From The New York Review of Books, Michael Pollan on the rise of the Food Movement: a review essay. From The New Yorker, is Le Fooding, the French culinary movement, more than a feeling? When KFC comes out a chicken sandwich on a chicken bun, we're outraged; when a mom-and-pop diner does the same thing, we say, "What a quaint slice of Americana". Beeline to Extinction: Saving our threatened pollinators is key to global food security. Why is nutritional math so muddled? If you want to fight global warming, it’s time to consider a different diet (and more). How school gardens are cheating our most vulnerable students: A review of Alice Waters and Chez Panisse by Thomas McNamee. A Christian diet: David Grumett on the case for food rules. An interview with Carolyn Steel on books on food and the city. Brett Anderson on his top five favorite books about the New Orleans's cuisine.

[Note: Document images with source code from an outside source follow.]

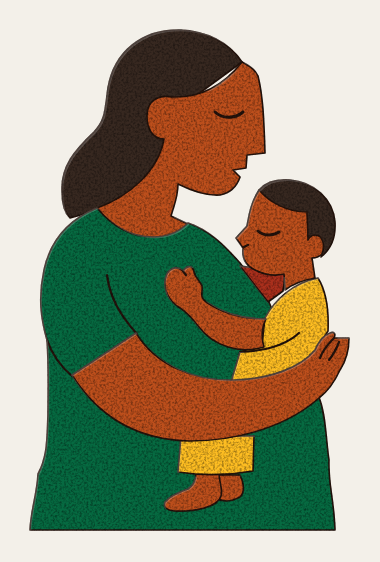
<!DOCTYPE html>
<html lang="en">
<head>
<meta charset="utf-8">
<title>Mother and child</title>
<style>
:root {
  --paper: #f3f0e9;
  --skin: #bd4f1c;
  --hair: #372820;
  --green: #066a41;
  --yellow: #fdbd22;
  --collar: #a92f1c;
  --seam: #24130c;
}
html, body { margin: 0; background: var(--paper); overflow: hidden; }
.artwork { display: block; width: 380px; height: 562px; background: var(--paper); }
.skin { fill: var(--skin); }
.hair { fill: var(--hair); }
.green { fill: var(--green); }
.yellow { fill: var(--yellow); }
.collar { fill: var(--collar); }
.cut { stroke: var(--seam); stroke-width: 1.6; stroke-linejoin: round; }
.seam { fill: none; stroke: var(--seam); stroke-width: 2.2; stroke-linecap: round; }
.lash { fill: none; stroke: var(--seam); stroke-width: 3; stroke-linecap: round; }
</style>
</head>
<body>
<svg class="artwork" viewBox="0 0 380 562" role="img" aria-label="A mother with closed eyes cradles her sleeping child">
  <defs>
    <filter id="pressed-felt" x="-5%" y="-5%" width="110%" height="110%" color-interpolation-filters="sRGB">
      <feTurbulence type="fractalNoise" baseFrequency="0.45" numOctaves="2" seed="4" result="noise"/>
      <feColorMatrix in="noise" type="matrix" values="0 0 0 0 0  0 0 0 0 0  0 0 0 0 0  0.9 0 0 0 -0.36" result="specks"/>
      <feComposite in="specks" in2="SourceAlpha" operator="in" result="grain"/>
      <feOffset in="SourceAlpha" dx="1.5" dy="2" result="shifted"/>
      <feComposite in="SourceAlpha" in2="shifted" operator="out" result="rim"/>
      <feFlood flood-color="#fff" flood-opacity="0.2"/>
      <feComposite in2="rim" operator="in" result="light"/>
      <feMerge>
        <feMergeNode in="SourceGraphic"/>
        <feMergeNode in="grain"/>
        <feMergeNode in="light"/>
      </feMerge>
    </filter>
  </defs>

  <g id="mother-head" filter="url(#pressed-felt)">
    <path class="hair cut" d="M242 62C229 42 206 31 180 30C142 29 114 52 108 88C105 108 106 120 94 132C75 150 61 166 62 191C62 203 65 213 70 218L98 210L170 170L190 100Z"/>
    <path class="skin cut" d="M242 62C250 66 256 71 258 76C263 96 264 120 265 153L247 155L246 168L233 170L240 177C237 186 230 193 220 195C204 196 190 190 178 184C178 197 174 205 171 216L188 224C180 245 120 250 97 208C128 197 158 172 164 139C152 139 147 128 147 116C147 102 157 94 172 97C201 98 224 85 242 62Z"/>
    <path class="lash" d="M215 112C222 119 235 119 243 112"/>
  </g>

  <g id="dress" filter="url(#pressed-felt)">
    <path class="green cut" d="M97 208C112 226 131 237 153 237C167 237 179 232 188 223C209 230 224 245 240 263L268 300L290 350L318 395C326 412 326 442 329 460C328 484 334 499 335 530H30C31 509 37 495 38 474C48 456 47 436 48 414C48 391 49 367 47 340C41 319 38 298 44 270C51 238 70 219 97 208Z"/>
    <path class="seam" d="M107 275C110 298 120 315 137 334"/>
    <path class="seam" d="M47 340C52 354 60 366 72 376"/>
  </g>

  <g id="child-legs" filter="url(#pressed-felt)">
    <path class="skin cut" d="M218 475H240C245 486 244 493 240 497C231 502 222 502 216 498Z"/>
    <path class="skin cut" d="M196 473H219C219 483 223 488 221 496C218 507 195 512 174 511C166 510 163 507 165 502C171 495 180 492 188 489C194 485 196 480 196 473Z"/>
    <path class="yellow cut" d="M181 436L178 472C204 476 231 475 253 471L254 436Z"/>
  </g>

  <g id="child-body" filter="url(#pressed-felt)">
    <path class="collar cut" d="M240 266L256 268L285 275L283 291L268 302Z"/>
    <path class="yellow cut" d="M265 318C274 301 292 283 318 278C326 291 329 309 328 331L316 350L290 380L231 382L240 352L262 345Z"/>
    <path class="seam" d="M240 352C264 351 285 346 299 333"/>
    <path class="skin cut" d="M266 319C262 327 261 337 264 347C240 354 214 347 198 326C192 318 188 313 180 308C170 302 164 292 165 281C166 270 175 264 183 271C187 265 193 265 194 272C195 278 200 280 202 286C203 293 199 296 206 302C224 314 245 319 266 319Z"/>
    <path class="seam" d="M183 271L186 275"/>
  </g>

  <g id="child-head" filter="url(#pressed-felt)">
    <path class="skin cut" d="M259 190C251 202 249 215 247 226L236 238L243 248C242 258 246 266 255 270C265 275 276 276 284 274L285 290C293 284 303 280 315 278L312 258C320 258 326 252 326 244L310 200Z"/>
    <path class="hair cut" d="M259 190C266 182 277 179 290 180C314 182 333 199 335 222C336 238 331 249 321 257C326 246 323 235 315 235C311 235 309 238 308 240L307 212C288 212 270 203 259 190Z"/>
    <path class="lash" d="M258 231C263 236 273 236 279 232"/>
    <path class="seam" d="M244 247L248 245"/>
  </g>

  <g id="mother-arm" filter="url(#pressed-felt)">
    <path class="skin cut" d="M72 375L136 333C156 365 193 381 234 380C270 379 300 368 315 350C318 343 323 335 330 333C334 331 336 334 334 338L349 338C349 351 346 361 340 370C334 383 327 392 319 398C290 424 242 441 190 441C136 440 98 416 72 375Z"/>
    <path class="seam" d="M334 338C328 344 323 350 320 358"/>
    <path class="seam" d="M339 342C336 350 333 355 329 360"/>
  </g>
</svg>
</body>
</html>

From FT, a review of Eating Animals by Jonathan Safran Foer; The End of Overeating: Taking Control of our Insatiable Appetite by David A Kessler; and An Edible History of Humanity by Tom Standage (and more). A review of Sugar: A Bittersweet History by Elizabeth Abbott. When it comes to legitimate restaurant reviewing, many journalists have dropped the ball; a code of ethics for Australia’s restaurant critics and food journalists needs to be written and adhered to. From LRB, Jeremy Harding on the future of food and its supply. A review of The Italian Way: Food and Social Life by Douglas Harper and Patrizia Faccioli. The Femivore’s Dilemma: Can chickens save the desperate housewife? Better Farmers Markets: Farmers markets need to do more to tackle the convenience problem. Everyone eats — but that doesn’t make you a restaurant critic.